If ready, Cwynar will start, and since Nix is unlikely to progress from being unable to move into a proper football stance (last September), to an every-series competitor in a calendar year, its logical to assume the 2011 nose guard position will receive ample snaps from three, rather than two participants.
Crucial to the position's 12-game performance: quality play from each of the trio during his time allotted.
Can Cwynar play 30-35 snaps for three months without straining his surgically repaired back, or foot?

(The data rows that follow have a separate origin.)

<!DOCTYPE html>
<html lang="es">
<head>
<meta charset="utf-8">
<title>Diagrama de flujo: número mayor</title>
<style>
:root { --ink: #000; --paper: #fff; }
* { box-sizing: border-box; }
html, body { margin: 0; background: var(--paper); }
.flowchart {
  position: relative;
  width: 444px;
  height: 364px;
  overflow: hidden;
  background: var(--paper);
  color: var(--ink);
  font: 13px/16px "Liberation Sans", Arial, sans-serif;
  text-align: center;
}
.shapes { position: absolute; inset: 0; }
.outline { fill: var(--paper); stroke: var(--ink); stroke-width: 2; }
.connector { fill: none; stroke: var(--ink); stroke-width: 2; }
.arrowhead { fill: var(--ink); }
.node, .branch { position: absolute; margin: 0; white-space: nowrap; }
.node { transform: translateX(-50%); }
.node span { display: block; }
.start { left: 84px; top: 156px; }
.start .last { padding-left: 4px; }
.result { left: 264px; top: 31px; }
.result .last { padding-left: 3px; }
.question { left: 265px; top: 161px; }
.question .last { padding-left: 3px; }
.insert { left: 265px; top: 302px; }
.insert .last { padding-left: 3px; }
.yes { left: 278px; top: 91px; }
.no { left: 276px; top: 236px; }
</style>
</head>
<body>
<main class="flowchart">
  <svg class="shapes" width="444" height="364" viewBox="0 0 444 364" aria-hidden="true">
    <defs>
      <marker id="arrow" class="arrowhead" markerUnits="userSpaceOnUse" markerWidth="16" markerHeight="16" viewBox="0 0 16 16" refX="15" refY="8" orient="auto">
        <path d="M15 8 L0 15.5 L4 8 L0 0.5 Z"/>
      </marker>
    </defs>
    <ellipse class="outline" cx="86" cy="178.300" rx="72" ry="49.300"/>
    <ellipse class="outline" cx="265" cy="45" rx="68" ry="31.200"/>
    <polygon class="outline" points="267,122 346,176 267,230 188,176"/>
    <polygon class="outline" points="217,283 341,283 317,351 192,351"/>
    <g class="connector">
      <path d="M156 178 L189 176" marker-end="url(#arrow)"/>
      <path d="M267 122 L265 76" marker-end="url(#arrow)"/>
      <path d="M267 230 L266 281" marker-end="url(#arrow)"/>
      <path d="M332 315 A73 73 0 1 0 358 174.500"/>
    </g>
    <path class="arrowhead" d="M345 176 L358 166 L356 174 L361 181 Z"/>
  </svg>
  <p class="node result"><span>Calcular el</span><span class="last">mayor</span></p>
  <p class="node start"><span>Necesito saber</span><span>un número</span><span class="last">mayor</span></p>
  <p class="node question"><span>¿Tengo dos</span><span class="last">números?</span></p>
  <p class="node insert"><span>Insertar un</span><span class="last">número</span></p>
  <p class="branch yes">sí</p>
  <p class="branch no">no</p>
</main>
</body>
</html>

Can Nix and Williams combine for 35 more? (Notre Dame's defense averaged 69.8 snaps per game last fall.)
Cwynar's health and ability to play at a high level affects not only his position, fellow linemen, and defense, but the team as a whole, as no team that struggles vs. the run – a threatening aspect of the game in ample supply among the season's opponents – can meet Notre Dame's lofty 2011 goals.
November 2010 showcased Notre Dame at its recent best – and there's more than one former backup who contributed greatly to the cause.
If the Irish continue to defend as they did in the season's final month, Cwynar will once again be at the center of the effort.
Cwynar's SnapshotA look at Cwynar's 2010 season and career numbers to date:
Notes: Has started five games: 2009 Senior Day vs. Connecticut and the final four regular season contests of 2010…24-game veteran can apply for a 5th-year of eligibility at season's end…Recorded 33 tackles last season including 3.5 for lost yardage after entering the season with just three career stops (played a total of 50 minutes as a sophomore in 2009)…His 431 snaps last fall ranked third among D-Linemen behind Ethan Johnson and Kapron Lewis-Moore…Forced a fumble on a TFL vs. Pittsburgh last October…
Room for improvement: Cwynar's second-half results in the October 23 loss to Navy mirrored that of his defensive teammates. My notes from the game's film review were sobering, and showed no evidence that the backup nose guard would later become a rock in the middle over the remaining contests:
2nd Half: Like Ian Williams before him, Cwynar lost his one-on-one battles with center Brady DeMell…Completely engulfed (along with Te'o) on Teich's 14-yard gain down to the Irish 7-yard line…Cwynar was pushed into the end zone (along with DE Ethan Johnson) on Dobbs final TD plunge of the day. 35-10 Navy…Rough final 18 minutes for Cwynar who was dominated by DeMell on yet another 16-yard gain over the left A gap. (Cwynar did register six tackles on the afternoon.)
Best Games: Of Cwynar's six tackles vs. Utah in a 28-3 Irish victory, four resulted in no gain, including two on screen passes in which the undersized nose guard sniffed out the play and sprinted to the spot to shutdown receivers Eddie Wide and Shaky Smithson – the latter, in combination with Ethan Johnson – resulting in a three-yard loss…Cwynar also recorded five stops in relief at Michigan State, two for no gain.
Most Important Snap: Facing 3rd and 1 at midfield with the Irish and Trojans tied near the end of the third quarter, Cwynar beat USC center Kris O'Dowd to the punch, then discarded the former All-America to team with Ethan Johnson on a stop of QB Mitch Mustain for no gain, forcing a Trojans punt.